Andrew M. Cassaday, 29, of the 3200 block of Chancellor Drive, is on trial this week for allegedly murdering Jeffrey M. Lute, 28, on Aug. 14 at Texas Roadhouse, 710 W. Washington Center Road. He also is charged with being a felon carrying a handgun with a prior felony conviction within the last 15 years.
Justin Clark, who defined his relationship with Lute as "like brothers," testified Tuesday morning the two of them rode their motorcycles that afternoon to the home of Lute's parents, where both were living at the time. Clark said they watched videos Lute had shot from his phone, a hobby that earned Lute the nickname "Spielberg." After consuming a beer or two, Clark said he was contacted by a friend to eat dinner at Texas Roadhouse. Clark and Lute would be joined by three women friends.
After one friend shared a Snapchat of everyone at the table, a member of the Steel Horse Rebels, Phil Elkins, texted her. Clark said, at one point he and Elkins had roomed together, but a falling out in late 2015 created tension between Elkins and Lute's family, resulting in the Lutes and Clark leaving the club.
After dinner, Clark said they were walking to their cars when a "flash mob pretty much arose out of nowhere" about 5 or 8 feet behind Clark's car. He said one member of the motorcycle club approached Lute, calling him names. When Lute held up his cellphone as if he were videotaping what was taking place, that member stepped back and Cassaday took his place, choosing to get physical with Lute who was now backing up, Clark said. It was at this point, Elkins ran from someplace in the parking lot and began to push and punch Lute, Clark testified.
Lute begged for Elkins to stop, and Clark said he told Lute, "Pull your firearm if you have to." The crowd began to separate in such a way that separated Clark from Lute, but he heard Elkins tell Lute, "If you're going to shoot me, you better kill me." Lute then shot Elkins in the right leg. Lute then began to videotape everything that took place until his death a few moments later.
Clark said immediately after Elkins had been shot, club members began tending to him. He said he saw Cassaday briskly walk to his car to get a gun, hold it up and shoot toward the northwest corner of the restaurant. He said he then saw Cassaday drive his car to Elkins, load him into the car and head to the hospital.

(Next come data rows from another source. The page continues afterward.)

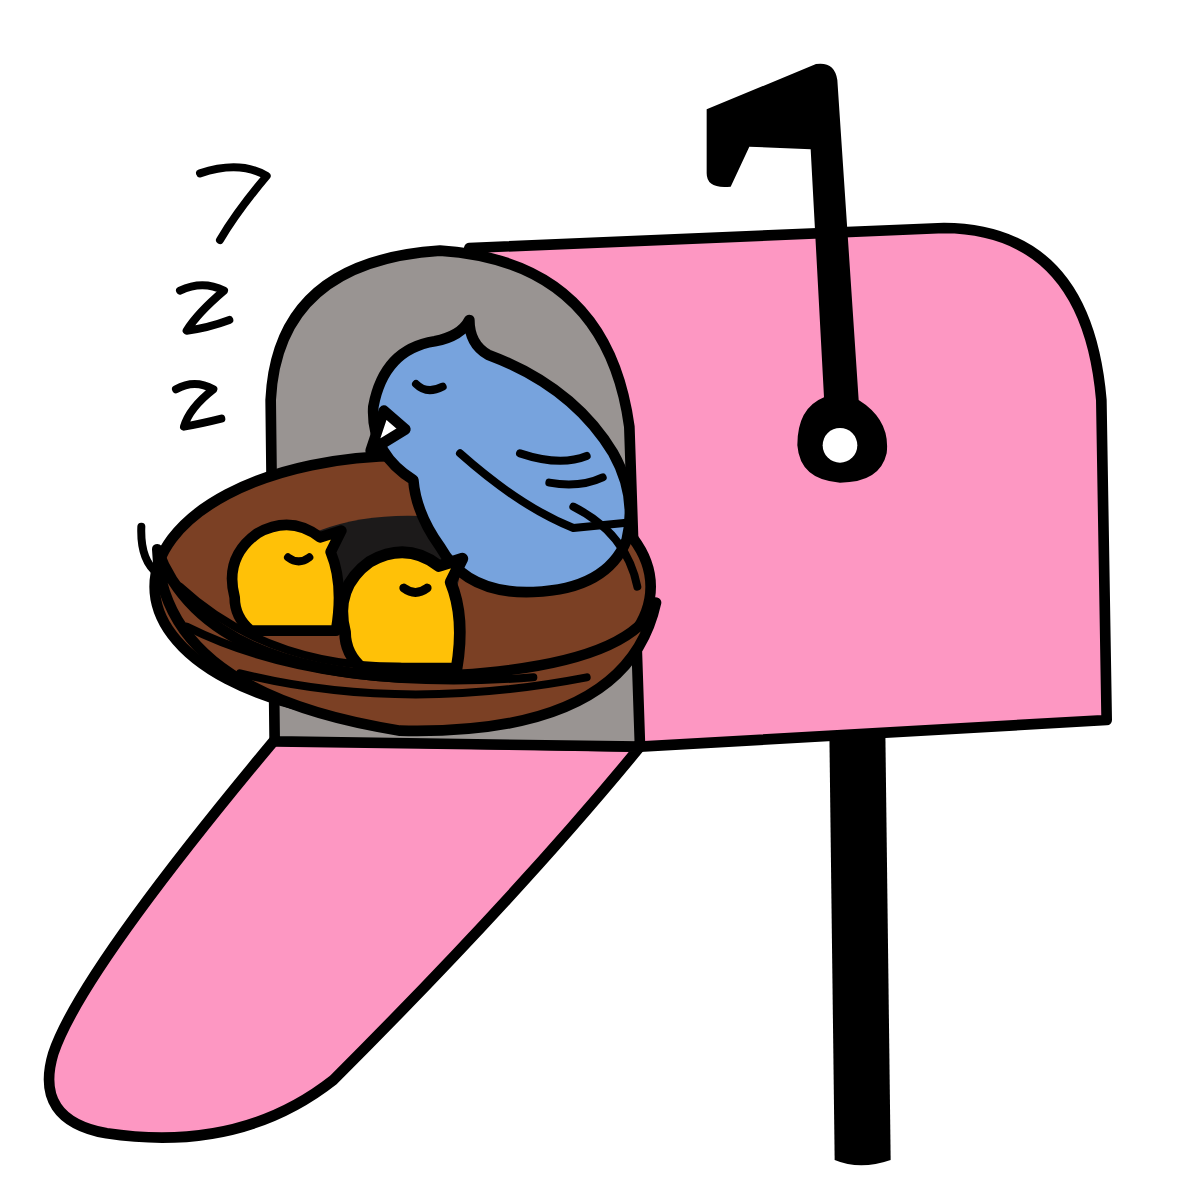
<!DOCTYPE html>
<html lang="en">
<head>
<meta charset="utf-8">
<title>Sleeping Birds in the Mailbox</title>
<link rel="stylesheet" href="https://fonts.googleapis.com/css2?family=Nunito&display=swap">
<style>
  :root {
    --ink: #000000;
    --paper: #ffffff;
    --mailbox-pink: #fd97c2;
    --mailbox-inside: #999492;
    --nest-brown: #7b4024;
    --nest-hollow: #1c1a1a;
    --bird-blue: #77a3dd;
    --chick-yellow: #ffc107;
    --beak-white: #ffffff;
  }
  html, body {
    margin: 0;
    width: 1200px;
    height: 1200px;
    overflow: hidden;
    background: var(--paper);
    font-family: "Nunito", sans-serif;
  }
  .artboard { display: block; width: 1200px; height: 1200px; }
  .outline { stroke: var(--ink); stroke-width: 8; stroke-linejoin: round; stroke-linecap: round; }
  .line { fill: none; stroke: var(--ink); stroke-width: 6; stroke-linecap: round; stroke-linejoin: round; }
  .pink { fill: var(--mailbox-pink); }
  .inside { fill: var(--mailbox-inside); }
  .nest { fill: var(--nest-brown); }
  .hollow { fill: var(--nest-hollow); }
  .bird { fill: var(--bird-blue); }
  .chick { fill: var(--chick-yellow); }
  .beak { fill: var(--beak-white); }
  .solid { fill: var(--ink); }
</style>
</head>
<body>
<svg class="artboard" viewBox="0 0 900 900" role="img" aria-label="A bird family sleeping in a nest inside a pink mailbox">
  <defs>
    <g id="chick">
      <path class="chick outline" d="M-42,20 Q-50,-10 -25,-28 Q0,-42 22,-25 L38,-30 L30,-14 Q40,10 34,45 L-30,45 Q-42,35 -42,20 Z"/>
      <path class="line" d="M-2,-10 Q6,-4 14,-10"/>
    </g>
  </defs>

  <g id="mailbox-post">
    <path class="solid" d="M622,548 L664,548 L668,870 Q645,878 626,870 Z"/>
  </g>

  <g id="mailbox-door">
    <path class="pink outline" d="M206,555 L480,560 Q390,670 250,810 Q180,865 80,850 Q25,840 40,790 Q60,730 206,555 Z"/>
  </g>

  <g id="mailbox-body">
    <path class="pink outline" d="M352,186 L708,171 Q815,172 826,300 L830,540 L480,560 Z"/>
    <path class="inside outline" d="M206,556 L203,300 Q208,196 330,188 Q455,196 472,320 L480,560 Z"/>
  </g>

  <g id="mailbox-flag">
    <path class="solid" d="M530,82 L612,48 Q626,46 628,60 L644,300 Q668,315 665,340 Q660,362 630,362 Q600,360 598,334 Q598,306 618,298 L608,112 L562,110 L548,140 Q530,142 530,130 Z"/>
    <circle cx="630" cy="334" r="13" fill="var(--paper)"/>
  </g>

  <g id="nest">
    <ellipse class="nest outline" cx="302" cy="440" rx="186" ry="98"/>
    <path class="hollow" d="M190,430 Q240,380 330,388 Q360,420 330,470 Q250,480 190,430 Z"/>
  </g>

  <g id="mother-bird">
    <path class="bird outline" d="M310,360 Q278,340 280,305 Q288,262 326,256 Q346,252 352,240 Q352,258 366,266 Q430,290 460,340 Q478,372 470,405 Q455,442 400,444 Q350,446 330,410 Q312,385 310,360 Z"/>
    <path class="beak outline" d="M288,308 L278,338 L304,322 Z"/>
    <path class="line" d="M312,288 Q320,296 332,290"/>
    <path class="line" d="M345,340 Q390,380 430,396 L470,392"/>
    <path class="line" d="M390,340 Q420,350 440,342 M412,362 Q435,366 452,358"/>
  </g>

  <g id="chicks">
    <use href="#chick" x="218" y="428"/>
    <use href="#chick" transform="translate(305 452) scale(1.1)"/>
  </g>

  <g id="nest-rim">
    <path class="nest outline" d="M118,412 Q122,520 300,548 Q470,552 492,452 Q470,505 300,508 Q150,500 118,412 Z"/>
    <path class="line" d="M140,470 Q240,520 400,508 M180,505 Q300,535 440,508 M135,440 Q200,500 300,500 M106,395 Q105,420 118,430 M430,380 Q470,400 478,440"/>
  </g>

  <g id="sleep-marks">
    <path class="line" d="M150,130 Q180,120 200,132 Q178,158 165,180"/>
    <path class="line" d="M135,218 Q152,210 168,218 Q148,235 140,248 Q156,246 172,240"/>
    <path class="line" d="M132,292 Q146,284 160,292 Q142,306 138,320 Q150,318 166,314"/>
  </g>
</svg>
</body>
</html>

Clark said Lute ran eastward, but lost sight of him. Matter-of-fact, Clark didn't know Lute had been shot until after the police arrived and an employee of the restaurant alerted the police to Lute's body, which was lying the opposite corner of the building where Elkins had been shot. He said he saw Lute lying face down, with blood coming out of the right side of his neck. He checked Lute, but he wasn't breathing. Clark said he became a "complete emotional disaster."
Despite repeated requests from defense attorney Jon S. Tipton to pinpoint everyone's location in the parking lot during the shooting, Clark remained composed and answered the questions.
Afternoon's testimony focused on the cellphone video shot by Lute. Fort Wayne Police released the phone to Lute's father, Larry, to unlock the phone for them because iPhones are more difficult to "crack," according to Fort Wayne Police Department Det. John Helmsing. Tipton's line of questioning led others in the courtroom to think some of the video had been deleted. When asked if files can be permanently deleted from an iPhone, Helmsing said, "Not without doing a factory reset."